RESEARCHERS have reconstructed the face of a Pictish manwho was brutally murdered in a fight 1,400 years ago.
Archaeologists excavating Smelter’s Cave in the Black Isle, Highland, were astonished to find the man’s skeleton cross-legged, with stones holding him down.
The bones were sent to Prof Dame Sue Black and her team at Dundee University’s Centre for Anatomy and Human Identification (CAHID), and they digitally reconstructed his face, identifying impacts that resulted in fracturing to the skull.
Scientists at the centre have said the man was killed by a brutal fight, where he had his jaw broken by a blow to the face and his skull fractured by a hit with a stick.
He also had a weapon driven right through one side of his skull, and out of the other side.
A bone sample sent for radiocarbon dating indicates that he died sometime between 430 and 630 A.D., commonly referred to as the Pictish period in Scotland.
Forensic anthropologist Prof Dame Black completed the reconstruction alongside Dr Christopher Rynn and several PhD students.
Black has previously worked identifying the victims and perpetrators of conflicts in Kosovo, Iraq and Sierra Leone.
She said, “This is a fascinating skeleton in a remarkable state of preservation which has been expertly recovered. From studying his remains we learned a little about his short life but much more about his violent death.
“As you can see from the facial reconstruction he was a striking young man, but he met a very brutal end, suffering a minimum of five severe injuries to his head.
“The first impact was by a circular cross-section implement that broke his teeth on the right side.
“The second may have been the same implement, used like a fighting stick which broke his jaw on the left. The third resulted in fracturing to the back of his head as he fell from the blow to his jaw with a tremendous force possibly onto a hard object perhaps stone.
“The fourth impact was intended to end his life as probably the same weapon was driven through his skull from one side and out the other as he lay on the ground.
“The fifth was not in keeping with the injuries caused in the other four where a hole, larger than that caused by the previous weapon, was made in the top of the skull.”

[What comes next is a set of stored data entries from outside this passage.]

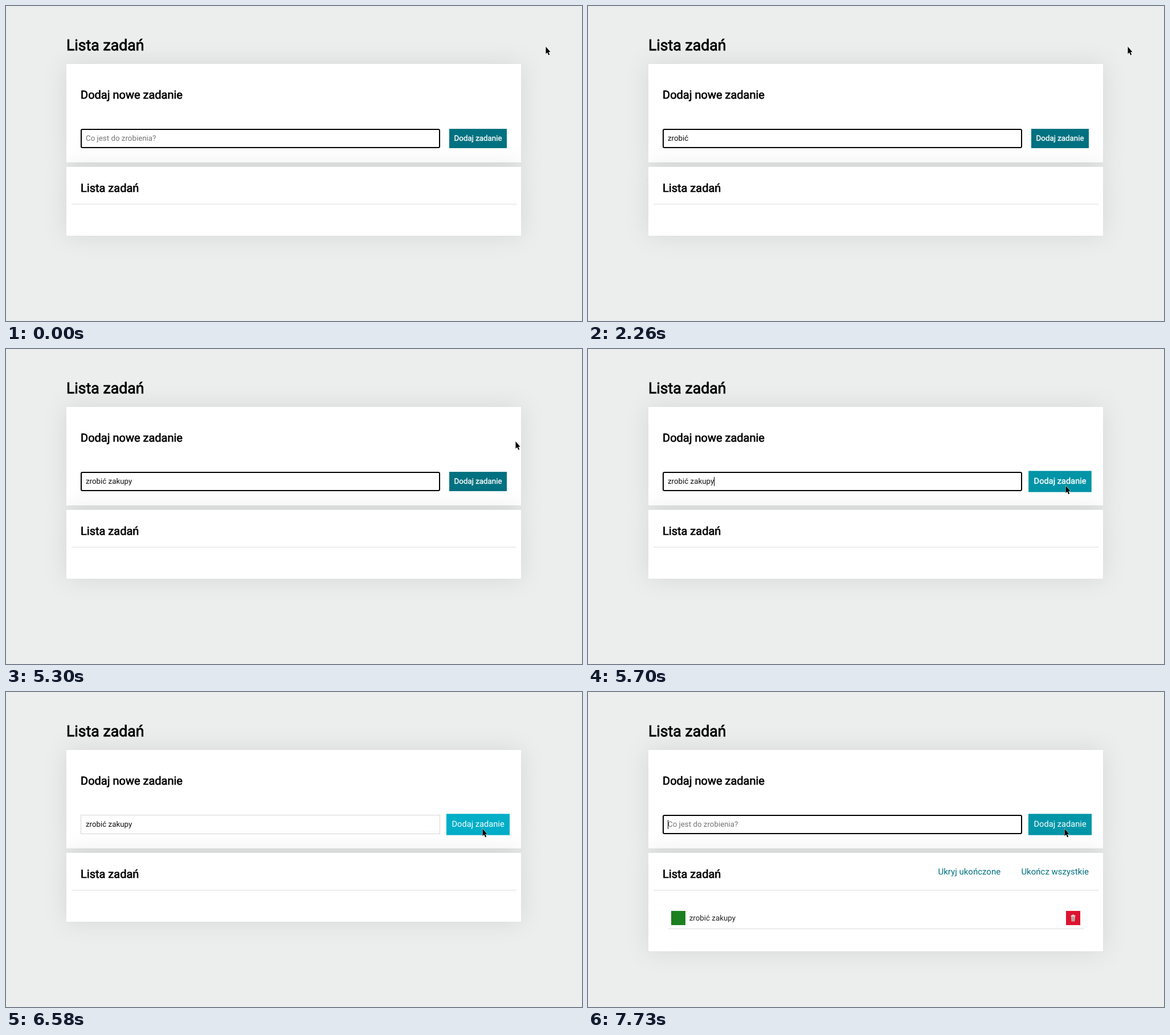
Animation of 1011x554 px, one loop 8000 ms. Source, as an HTML page:

```html
<!DOCTYPE html>
<html lang="pl">
<head>
<meta charset="utf-8">
<title>Lista zadań</title>
<style>
  html, body { margin: 0; width: 100%; height: 100%; overflow: hidden; background: #eceeed; }
  svg { display: block; width: 1011px; height: 554px; }
  text { font: 13.33px Roboto, Arial, sans-serif; text-rendering: geometricPrecision; white-space: pre; }
  .h1 { font-size: 26.67px; stroke: #000; stroke-width: .85px; }
  .h2 { font-size: 20px; stroke: #000; stroke-width: .68px; }
  .card { fill: #fff; filter: drop-shadow(0 0 21px rgba(0, 0, 0, .09)); }
  .link { font-size: 15px; fill: #007280; }
  .line { fill: #ddd; }
</style>
</head>
<body>
<svg viewBox="0 0 1011 554">
  <text class="h1" x="106" y="78">Lista zadań</text>

  <rect class="card" x="106" y="102" width="798" height="173"/>
  <text class="h2" x="131" y="163">Dodaj nowe zadanie</text>
  <rect id="field" fill="#fff"/>
  <text id="value" x="140" y="237"></text>
  <rect id="caret" y="225" width="1" height="16"/>
  <g id="button">
    <rect id="face" x="778" y="216" width="101" height="34"/>
    <text id="label" x="786.6" y="237" fill="#fff" stroke="#fff">Dodaj zadanie</text>
  </g>

  <rect id="list" class="card" x="106" y="283" width="798"/>
  <text class="h2" x="131" y="327">Lista zadań</text>
  <rect class="line" x="115" y="348" width="781" height="1"/>
  <g id="items">
    <text class="link" x="614.5" y="321">Ukryj ukończone</text>
    <text class="link" x="760.4" y="321">Ukończ wszystkie</text>
    <rect x="146" y="385" width="25" height="25" fill="#1b801f"/>
    <text x="177.7" y="402" fill="#222">zrobić zakupy</text>
    <rect x="839" y="385" width="25" height="25" fill="#dc1430"/>
    <path d="M848 394h7l-.8 9.5h-5.4z" fill="#d9c9c4"/>
    <path d="M847.5 393.3h8M850 392h3" stroke="#efe4e0" stroke-width="1.2"/>
    <path d="M849.8 395l.4 8M851.5 395v8M853.2 395l-.4 8" stroke="#85605e" stroke-width=".6"/>
    <rect class="line" x="140" y="416" width="731" height="1"/>
  </g>

  <path id="cursor" d="M.5 .5V13.2L3.2 10.7 5.3 15.5 7.2 14.6 5.2 9.9H8.6Z"
        stroke="#fff" stroke-width="1" paint-order="stroke"/>
</svg>
<script>
const LOOP = 8000;
const TASK = 'zrobić zakupy';
const KEYS = [510, 790, 990, 1090, 1190, 1460, 1730, 2360, 2460, 2790, 3960, 4090, 4290];
const BLINKS = [240, 2260, 2360, 3270, 3820, 4820, 5350, 5880, 6650, 7200, 7730];
const HOVER = 5490, PRESS = 6300, CLICK = 6650;
const BASE = [0, 113, 128], LIT = [0, 150, 168], ACTIVE = [0, 174, 200];

const $ = id => document.getElementById(id);
const clamp = v => Math.min(1, Math.max(0, v));
const mix = (a, b, k) => a + (b - a) * k;
const blend = (a, b, k) => a.map((v, i) => mix(v, b[i], k));
const ease = (t, start) => 1 - (1 - clamp((t - start) / 290)) ** 2.3;
const set = (el, attrs) => Object.entries(attrs).forEach(([k, v]) => el.setAttribute(k, v));

// The screen refreshes in steps while the pointer moves or the button fades.
function stepped(t) {
  for (const [from, to, gap] of [[5020, 5990, 68], [PRESS, 7000, 70]])
    if (t >= from && t < to) return from + Math.floor((t - from) / gap) * gap;
  return t;
}

function pointer(t) {
  if (t < 5020) return [947, 71];
  if (t >= 6100) return [836, 240];
  const s = clamp((t - 4960) / 670), u = s * s * (3 - 2 * s);
  const along = (a, b, c) => Math.round(mix(mix(a, b, u), mix(b, c, u), u));
  return [along(947, 893.5, 838), along(71, 170.5, 240)];
}

function drawField(t) {
  const count = t < CLICK ? KEYS.filter(k => k <= t).length : 0;
  const focused = t < PRESS || t >= CLICK;
  const value = $('value');
  value.textContent = count ? TASK.slice(0, count) : 'Co jest do zrobienia?';
  value.setAttribute('fill', count ? '#111' : '#757575');
  const w = focused ? 2 : 1;
  set($('field'), {
    x: 131 + w / 2, y: 216 + w / 2, width: 631 - w, height: 34 - w,
    rx: focused ? 2 : 0, stroke: focused ? '#000' : '#d5d5d5', 'stroke-width': w
  });
  const width = count ? value.getSubStringLength(0, count) : 0;
  const lit = BLINKS.filter(b => b <= t).length % 2 === 1;
  set($('caret'), { x: Math.floor(140 + width), visibility: focused && lit ? 'visible' : 'hidden' });
}

function drawButton(t) {
  const hover = ease(t, HOVER);
  const press = ease(t, PRESS) * (1 - ease(t, CLICK));
  const color = blend(blend(BASE, LIT, hover), ACTIVE, press).map(Math.round);
  const scale = 1 + .1 * hover;
  $('button').setAttribute('transform', `translate(828.5 233) scale(${scale}) translate(-828.5 -233)`);
  $('face').setAttribute('fill', `rgb(${color})`);
  $('label').setAttribute('stroke-width', t < 5840 ? .35 : 0);
}

function draw(time) {
  const t = stepped(time);
  drawField(time);
  drawButton(t);
  const added = time >= CLICK;
  $('list').setAttribute('height', added ? 173 : 121);
  $('items').setAttribute('visibility', added ? 'visible' : 'hidden');
  $('cursor').setAttribute('transform', `translate(${pointer(t)})`);
}

const start = performance.now();
function tick() {
  draw((performance.now() - start) % LOOP);
  requestAnimationFrame(tick);
}
tick();
</script>
</body>
</html>
```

The skeleton was discovered when a team of volunteers were digging to determine when the cave might have been occupied.
Below substantial layers relating to cave-use since the turn of the 20th century, they found evidence that the cave had been used for iron-smithing during the Pictish period.
Excavation leader Steven Birch said, “Having specialised in prehistoric cave archaeology in Scotland for some years now, I am fascinated with the results.
“Here, we have a man who has been brutally killed, but who has been laid to rest in the cave with some consideration –placed on his back, within a dark alcove, and weighed down by beach stones.
“While we don’t know why the man was killed, the placement of his remains gives us insight into the culture of those who buried him. Perhaps his murder was the result of interpersonal conflict; or was there a sacrificial element relating to his death?”
A number of small test-pit excavations of caves in the area over the last few years have provided evidence that they were being occupied from 1,500-2,000 years ago.
The cave excavation has also provided information about the more recent past, including objects left behind by occupants and temporary travellers living inside the cave 200 to 300 years ago.
Evidence from this later period suggests that the inhabitants were making, or repairing, leather shoes, possibly for distribution to local communities on the Black Isle.
Ongoing analysis on the skeleton and artefacts from the cave is expected to provide more details of the man’s place of origin and significance.